From Clay Hill Farm Blog;
I love the Farmer's Market. One of my favorite things to do on a weekend is drop by the market and bring home fresh ingredients for the evening meal - there's nothing better, except growing the food yourself! And, while this is not a political blog, it is a blog about my life and our farm. And I just discovered a bill that has the potential to catastrophically affect both.
HR 875 (Food Safety Modernization Act of 2009) is sponsored, evidently, by a representative whose husband has ties to Monsanto. Monsanto is a large biotechnology company that is heavily vested in the factory farm model. They're the guys who tried to patent pig breeding, and the guys who created "terminator" seeds whose plants don't produce viable seeds - the farmer has to keep going back to Monsanto to get more seeds each year. Not exactly friends of the small farmer, huh?
The bill is very broadly written and includes anyone who grows or produces food for human consumption. There is no exception for small farms, or even for backyard gardens. The fines are staggering (up to a million dollars for each incident?). If this bill passes, most of the folks I know will be unable to afford to grow produce or meat for the farmer's market or even for their own family's use without running afoul of the law.

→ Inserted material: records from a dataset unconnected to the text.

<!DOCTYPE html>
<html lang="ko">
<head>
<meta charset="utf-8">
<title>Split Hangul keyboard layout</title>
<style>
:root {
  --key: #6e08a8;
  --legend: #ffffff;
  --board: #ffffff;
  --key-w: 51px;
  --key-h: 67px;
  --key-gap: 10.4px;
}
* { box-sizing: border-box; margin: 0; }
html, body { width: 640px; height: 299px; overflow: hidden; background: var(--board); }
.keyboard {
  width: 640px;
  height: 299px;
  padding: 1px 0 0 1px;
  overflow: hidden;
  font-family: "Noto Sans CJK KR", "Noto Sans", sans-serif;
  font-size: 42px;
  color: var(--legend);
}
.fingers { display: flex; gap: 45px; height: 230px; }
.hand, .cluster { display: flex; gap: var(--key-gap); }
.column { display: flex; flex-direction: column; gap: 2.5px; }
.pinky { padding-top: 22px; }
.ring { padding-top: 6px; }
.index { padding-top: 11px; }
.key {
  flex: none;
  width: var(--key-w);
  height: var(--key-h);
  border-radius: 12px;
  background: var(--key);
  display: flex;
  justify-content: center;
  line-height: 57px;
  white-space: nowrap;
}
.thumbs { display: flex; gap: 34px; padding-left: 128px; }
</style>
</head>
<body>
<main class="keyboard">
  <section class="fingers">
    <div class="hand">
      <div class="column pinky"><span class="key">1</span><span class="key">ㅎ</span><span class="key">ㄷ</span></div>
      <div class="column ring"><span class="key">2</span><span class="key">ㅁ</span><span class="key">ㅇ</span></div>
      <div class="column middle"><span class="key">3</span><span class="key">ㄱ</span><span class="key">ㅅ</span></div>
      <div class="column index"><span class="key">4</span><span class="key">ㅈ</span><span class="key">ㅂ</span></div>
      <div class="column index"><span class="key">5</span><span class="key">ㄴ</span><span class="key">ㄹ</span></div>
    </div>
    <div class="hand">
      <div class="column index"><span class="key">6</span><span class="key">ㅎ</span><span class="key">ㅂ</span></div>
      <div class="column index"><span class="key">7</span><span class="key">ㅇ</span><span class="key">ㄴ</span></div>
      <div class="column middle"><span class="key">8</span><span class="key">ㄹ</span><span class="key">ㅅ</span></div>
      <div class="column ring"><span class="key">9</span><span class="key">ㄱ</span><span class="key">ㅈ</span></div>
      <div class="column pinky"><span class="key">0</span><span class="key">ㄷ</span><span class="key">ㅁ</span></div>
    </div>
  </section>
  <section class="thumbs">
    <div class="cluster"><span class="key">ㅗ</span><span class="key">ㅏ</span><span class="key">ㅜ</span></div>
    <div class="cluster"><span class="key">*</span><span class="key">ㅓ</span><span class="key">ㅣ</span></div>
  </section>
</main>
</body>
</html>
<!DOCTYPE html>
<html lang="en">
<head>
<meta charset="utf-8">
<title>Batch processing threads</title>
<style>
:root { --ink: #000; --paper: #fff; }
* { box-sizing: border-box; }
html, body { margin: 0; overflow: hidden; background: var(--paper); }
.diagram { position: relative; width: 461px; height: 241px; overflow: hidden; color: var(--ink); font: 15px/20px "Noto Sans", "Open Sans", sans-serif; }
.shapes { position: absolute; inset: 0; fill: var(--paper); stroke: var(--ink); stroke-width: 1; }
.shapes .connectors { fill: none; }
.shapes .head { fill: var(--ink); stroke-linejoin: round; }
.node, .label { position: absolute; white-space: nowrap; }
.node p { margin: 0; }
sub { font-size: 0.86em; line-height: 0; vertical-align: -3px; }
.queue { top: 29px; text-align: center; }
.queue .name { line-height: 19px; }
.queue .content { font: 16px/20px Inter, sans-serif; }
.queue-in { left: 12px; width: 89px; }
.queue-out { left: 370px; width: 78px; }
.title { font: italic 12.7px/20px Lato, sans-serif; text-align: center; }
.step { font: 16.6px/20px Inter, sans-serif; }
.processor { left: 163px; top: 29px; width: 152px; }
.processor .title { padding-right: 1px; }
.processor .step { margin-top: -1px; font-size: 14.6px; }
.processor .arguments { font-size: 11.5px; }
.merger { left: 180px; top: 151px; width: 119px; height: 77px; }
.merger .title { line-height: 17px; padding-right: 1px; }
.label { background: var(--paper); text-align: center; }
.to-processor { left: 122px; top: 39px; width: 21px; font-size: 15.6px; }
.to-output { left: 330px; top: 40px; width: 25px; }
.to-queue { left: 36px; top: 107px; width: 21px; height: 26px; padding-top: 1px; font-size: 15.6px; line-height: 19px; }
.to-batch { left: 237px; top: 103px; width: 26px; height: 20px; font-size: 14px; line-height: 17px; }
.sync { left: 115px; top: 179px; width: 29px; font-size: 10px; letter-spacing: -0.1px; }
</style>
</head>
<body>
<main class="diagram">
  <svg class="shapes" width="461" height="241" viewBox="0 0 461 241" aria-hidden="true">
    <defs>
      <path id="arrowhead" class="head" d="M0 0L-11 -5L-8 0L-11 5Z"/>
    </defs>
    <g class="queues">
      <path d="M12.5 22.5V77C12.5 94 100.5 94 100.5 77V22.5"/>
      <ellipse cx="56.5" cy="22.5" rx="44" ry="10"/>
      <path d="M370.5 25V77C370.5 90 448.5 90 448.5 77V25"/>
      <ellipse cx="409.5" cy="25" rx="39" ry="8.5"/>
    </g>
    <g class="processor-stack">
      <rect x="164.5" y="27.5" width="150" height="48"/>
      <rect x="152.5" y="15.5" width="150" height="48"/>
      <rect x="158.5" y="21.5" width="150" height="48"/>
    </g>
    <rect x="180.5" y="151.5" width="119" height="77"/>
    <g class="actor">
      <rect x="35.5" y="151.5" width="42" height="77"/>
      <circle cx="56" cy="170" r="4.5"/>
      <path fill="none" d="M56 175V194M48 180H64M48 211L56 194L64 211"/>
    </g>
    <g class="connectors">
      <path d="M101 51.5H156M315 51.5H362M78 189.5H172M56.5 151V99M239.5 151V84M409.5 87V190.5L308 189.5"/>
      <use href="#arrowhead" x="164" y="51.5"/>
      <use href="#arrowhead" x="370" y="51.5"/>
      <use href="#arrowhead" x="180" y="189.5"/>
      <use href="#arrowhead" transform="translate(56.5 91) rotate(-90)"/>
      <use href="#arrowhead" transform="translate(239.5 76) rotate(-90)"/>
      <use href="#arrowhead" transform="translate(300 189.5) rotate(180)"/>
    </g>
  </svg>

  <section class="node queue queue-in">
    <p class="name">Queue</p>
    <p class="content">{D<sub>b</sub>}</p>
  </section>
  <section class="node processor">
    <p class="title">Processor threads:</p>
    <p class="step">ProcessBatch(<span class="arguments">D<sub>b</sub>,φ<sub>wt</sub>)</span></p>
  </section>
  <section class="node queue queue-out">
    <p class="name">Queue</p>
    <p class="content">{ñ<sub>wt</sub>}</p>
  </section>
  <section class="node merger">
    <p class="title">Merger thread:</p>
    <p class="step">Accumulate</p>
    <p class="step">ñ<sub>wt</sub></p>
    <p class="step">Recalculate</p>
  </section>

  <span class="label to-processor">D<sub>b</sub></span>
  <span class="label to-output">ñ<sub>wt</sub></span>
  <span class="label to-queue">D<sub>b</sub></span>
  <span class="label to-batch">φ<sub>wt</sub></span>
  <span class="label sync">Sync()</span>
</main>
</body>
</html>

The regulatory burdens of this bill are staggering, too. Food producers (and if you grow tomatoes in the summer, YOU are a food producer, according to this bill) are required to keep extensive records, to test soil (and keep the samples) and to follow government regulations regarding the type of fertilizer used, temperature controls, etc... fines for failure to comply can be up to one million dollars per incident.

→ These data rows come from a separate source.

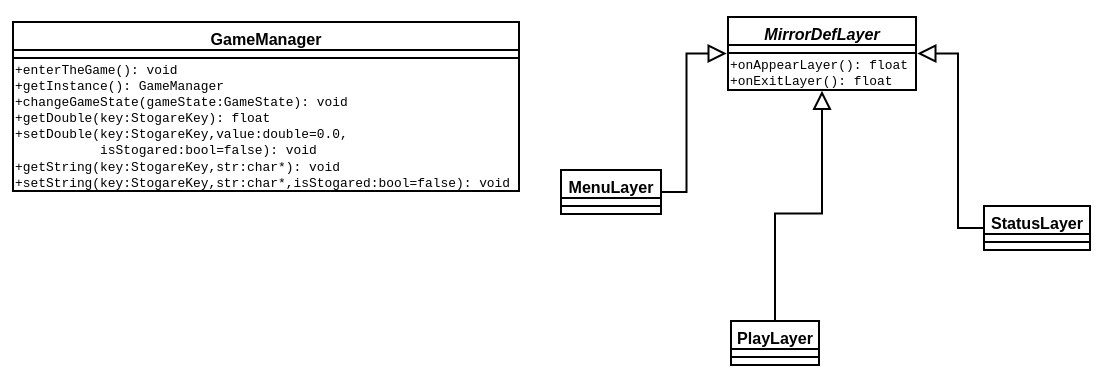
<!DOCTYPE html>
<html lang="en">
<head>
<meta charset="utf-8">
<title>Class diagram</title>
<style>
:root { --ink: #000; --paper: #fff; }
* { box-sizing: border-box; margin: 0; padding: 0; }
body { width: 1104px; height: 384px; overflow: hidden; background: var(--paper); color: var(--ink); }
.diagram { position: relative; width: 1104px; height: 384px; overflow: hidden; }
.connectors { position: absolute; left: 0; top: 0; fill: none; stroke: var(--ink); stroke-width: 2; }
.class-box {
  position: absolute; display: flex; flex-direction: column;
  border: 2px solid var(--ink); background: var(--paper);
}
.class-name {
  flex: none; height: 26px; text-align: center; white-space: nowrap;
  font: bold 16.1px/33px "Liberation Sans", Arial, sans-serif;
}
.abstract .class-name { font-style: italic; }
.attributes { flex: none; height: 10px; border: solid var(--ink); border-width: 2px 0; }
.operations {
  flex: 1; min-height: 0; padding: 4px 0 0 1px; list-style: none; white-space: pre;
  font: 12.9px/16.1px "Liberation Mono", "Courier New", monospace;
}
#game-manager { left: 12px; top: 21px; width: 508px; height: 171px; }
#mirror-def-layer { left: 727px; top: 16px; width: 190px; height: 75px; }
#menu-layer { left: 560px; top: 169px; width: 102px; height: 46px; }
#status-layer { left: 983px; top: 205px; width: 108px; height: 46px; }
#play-layer { left: 730px; top: 320px; width: 90px; height: 46px; }
</style>
</head>
<body>
<main class="diagram">
  <svg class="connectors" width="1104" height="384" viewBox="0 0 1104 384" role="img" aria-label="MenuLayer, PlayLayer and StatusLayer inherit from MirrorDefLayer">
    <polyline points="661,192 686.5,192 686.5,53.5 708,53.5"/>
    <polygon points="708.5,45.5 708.5,61.5 724.5,53.5"/>
    <polyline points="775,321 775,213.5 822,213.5 822,109"/>
    <polygon points="814,109 830,109 822,93"/>
    <polyline points="984,228 958,228 958,53.5 935,53.5"/>
    <polygon points="935.5,45.5 935.5,61.5 919.5,53.5"/>
  </svg>

  <section class="class-box" id="game-manager">
    <h2 class="class-name">GameManager</h2>
    <div class="attributes"></div>
    <ul class="operations"><li>+enterTheGame(): void</li><li>+getInstance(): GameManager</li><li>+changeGameState(gameState:GameState): void</li><li>+getDouble(key:StogareKey): float</li><li>+setDouble(key:StogareKey,value:double=0.0,
           isStogared:bool=false): void</li><li>+getString(key:StogareKey,str:char*): void</li><li>+setString(key:StogareKey,str:char*,isStogared:bool=false): void</li></ul>
  </section>

  <section class="class-box abstract" id="mirror-def-layer">
    <h2 class="class-name">MirrorDefLayer</h2>
    <div class="attributes"></div>
    <ul class="operations"><li>+onAppearLayer(): float</li><li>+onExitLayer(): float</li></ul>
  </section>

  <section class="class-box" id="menu-layer">
    <h2 class="class-name">MenuLayer</h2>
    <div class="attributes"></div>
  </section>

  <section class="class-box" id="status-layer">
    <h2 class="class-name">StatusLayer</h2>
    <div class="attributes"></div>
  </section>

  <section class="class-box" id="play-layer">
    <h2 class="class-name">PlayLayer</h2>
    <div class="attributes"></div>
  </section>
</main>
</body>
</html>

And I don't believe that the law will be used only to deal with large corporations - if the state is given a power, the state has the potential to abuse that power. And, the thing is, we already have many of these regulations in place through the USDA and the FDA. Why create another level of bureaucracy when simply fully staffing these agencies with the appropriate number of inspectors would solve many of the current problems we've seen?
In a poor economy, the ability to grow one's own food could make a huge difference in one's standard of living. We can't let that right be taken from us, and we must look out for the small farmers who provide organic meat and produce at the local level. If you eat, this bill has the potential to affect you.

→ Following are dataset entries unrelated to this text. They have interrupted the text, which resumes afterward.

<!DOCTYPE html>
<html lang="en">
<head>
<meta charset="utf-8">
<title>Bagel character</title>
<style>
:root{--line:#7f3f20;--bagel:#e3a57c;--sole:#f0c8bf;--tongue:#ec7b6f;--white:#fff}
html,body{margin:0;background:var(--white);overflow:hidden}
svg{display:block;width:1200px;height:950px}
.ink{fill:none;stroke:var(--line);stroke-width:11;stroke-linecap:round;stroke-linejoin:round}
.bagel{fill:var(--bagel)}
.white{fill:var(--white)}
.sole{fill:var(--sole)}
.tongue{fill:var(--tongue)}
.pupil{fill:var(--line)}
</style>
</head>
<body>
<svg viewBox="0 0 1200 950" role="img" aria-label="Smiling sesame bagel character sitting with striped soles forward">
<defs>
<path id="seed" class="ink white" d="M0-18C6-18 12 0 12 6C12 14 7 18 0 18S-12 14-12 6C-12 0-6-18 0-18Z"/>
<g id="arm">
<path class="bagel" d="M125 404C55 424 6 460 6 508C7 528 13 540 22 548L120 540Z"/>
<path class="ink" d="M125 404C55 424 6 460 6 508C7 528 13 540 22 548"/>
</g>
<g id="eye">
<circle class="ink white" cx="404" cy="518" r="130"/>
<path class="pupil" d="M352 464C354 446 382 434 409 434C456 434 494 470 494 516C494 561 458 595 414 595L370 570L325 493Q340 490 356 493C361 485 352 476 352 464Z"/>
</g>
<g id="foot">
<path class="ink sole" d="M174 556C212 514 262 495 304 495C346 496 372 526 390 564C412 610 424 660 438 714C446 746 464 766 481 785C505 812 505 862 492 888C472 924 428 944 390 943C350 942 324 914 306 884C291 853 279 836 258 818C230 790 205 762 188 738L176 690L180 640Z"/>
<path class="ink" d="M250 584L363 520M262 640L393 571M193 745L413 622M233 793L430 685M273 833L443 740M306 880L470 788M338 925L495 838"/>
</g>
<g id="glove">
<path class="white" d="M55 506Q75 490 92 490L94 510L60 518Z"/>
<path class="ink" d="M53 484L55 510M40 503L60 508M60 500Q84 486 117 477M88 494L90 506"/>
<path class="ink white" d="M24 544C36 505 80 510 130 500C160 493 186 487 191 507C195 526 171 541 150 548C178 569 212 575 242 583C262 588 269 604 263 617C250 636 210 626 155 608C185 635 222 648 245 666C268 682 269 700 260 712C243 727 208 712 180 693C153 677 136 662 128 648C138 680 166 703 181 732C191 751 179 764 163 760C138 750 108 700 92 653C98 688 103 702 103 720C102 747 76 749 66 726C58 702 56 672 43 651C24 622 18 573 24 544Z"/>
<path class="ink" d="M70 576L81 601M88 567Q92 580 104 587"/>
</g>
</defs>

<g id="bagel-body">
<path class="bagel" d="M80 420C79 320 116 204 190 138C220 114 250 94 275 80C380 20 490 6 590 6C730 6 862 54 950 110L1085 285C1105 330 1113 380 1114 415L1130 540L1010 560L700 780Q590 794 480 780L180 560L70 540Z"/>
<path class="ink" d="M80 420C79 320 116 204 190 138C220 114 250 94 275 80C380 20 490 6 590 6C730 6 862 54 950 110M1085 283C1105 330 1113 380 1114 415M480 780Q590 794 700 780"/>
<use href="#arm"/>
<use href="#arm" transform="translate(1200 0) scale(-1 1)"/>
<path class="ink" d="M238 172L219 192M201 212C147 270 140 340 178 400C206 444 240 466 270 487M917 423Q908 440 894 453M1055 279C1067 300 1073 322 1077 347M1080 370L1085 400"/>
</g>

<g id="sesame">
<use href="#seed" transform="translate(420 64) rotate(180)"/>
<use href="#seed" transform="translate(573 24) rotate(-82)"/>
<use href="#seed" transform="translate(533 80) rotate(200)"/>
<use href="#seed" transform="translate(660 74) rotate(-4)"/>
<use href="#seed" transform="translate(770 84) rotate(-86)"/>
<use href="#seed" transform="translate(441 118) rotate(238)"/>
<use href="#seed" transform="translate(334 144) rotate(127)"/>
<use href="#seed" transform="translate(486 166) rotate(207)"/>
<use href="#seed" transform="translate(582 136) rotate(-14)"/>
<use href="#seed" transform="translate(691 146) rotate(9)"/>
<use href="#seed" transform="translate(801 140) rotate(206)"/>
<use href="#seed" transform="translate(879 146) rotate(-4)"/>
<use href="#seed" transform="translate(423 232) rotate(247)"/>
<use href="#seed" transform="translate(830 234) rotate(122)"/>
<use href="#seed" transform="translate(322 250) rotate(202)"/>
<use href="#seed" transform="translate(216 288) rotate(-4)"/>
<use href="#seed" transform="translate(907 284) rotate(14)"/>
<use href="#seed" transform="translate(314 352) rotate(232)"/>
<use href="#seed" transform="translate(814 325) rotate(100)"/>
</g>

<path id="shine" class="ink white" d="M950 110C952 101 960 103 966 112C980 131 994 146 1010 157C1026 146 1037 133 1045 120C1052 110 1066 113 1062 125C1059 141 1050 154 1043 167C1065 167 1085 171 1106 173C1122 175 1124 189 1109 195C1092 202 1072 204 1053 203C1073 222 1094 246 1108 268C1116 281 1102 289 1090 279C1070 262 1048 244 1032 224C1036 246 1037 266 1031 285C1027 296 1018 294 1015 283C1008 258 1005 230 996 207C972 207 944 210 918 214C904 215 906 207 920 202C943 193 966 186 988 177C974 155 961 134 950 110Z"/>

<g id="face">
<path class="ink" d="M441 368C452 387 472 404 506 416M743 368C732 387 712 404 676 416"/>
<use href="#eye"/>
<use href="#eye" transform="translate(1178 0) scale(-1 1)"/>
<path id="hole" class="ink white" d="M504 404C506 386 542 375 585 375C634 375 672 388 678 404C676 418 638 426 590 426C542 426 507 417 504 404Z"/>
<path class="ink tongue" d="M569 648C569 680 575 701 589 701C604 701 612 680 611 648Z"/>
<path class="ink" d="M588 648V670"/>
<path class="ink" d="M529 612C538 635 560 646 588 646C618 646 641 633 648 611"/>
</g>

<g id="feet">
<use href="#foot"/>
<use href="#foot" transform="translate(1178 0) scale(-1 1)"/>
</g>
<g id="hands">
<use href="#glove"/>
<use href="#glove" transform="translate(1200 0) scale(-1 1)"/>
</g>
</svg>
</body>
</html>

You can read more about the bill here: Campaign for Liberty and here: Open Congress HR 875. And, if the content of this bill alarms you at all, please consider writing your representatives to tell them how you feel. Help us save the Farmer's Market! Thank you to Dunappaloosa at Small Farm Living for bringing this to my attention.
EXPOSING the FDA and the USDA - Broad Casting here the things that they would prefer us NOT to know about our FOOD & DRUGS & Farming.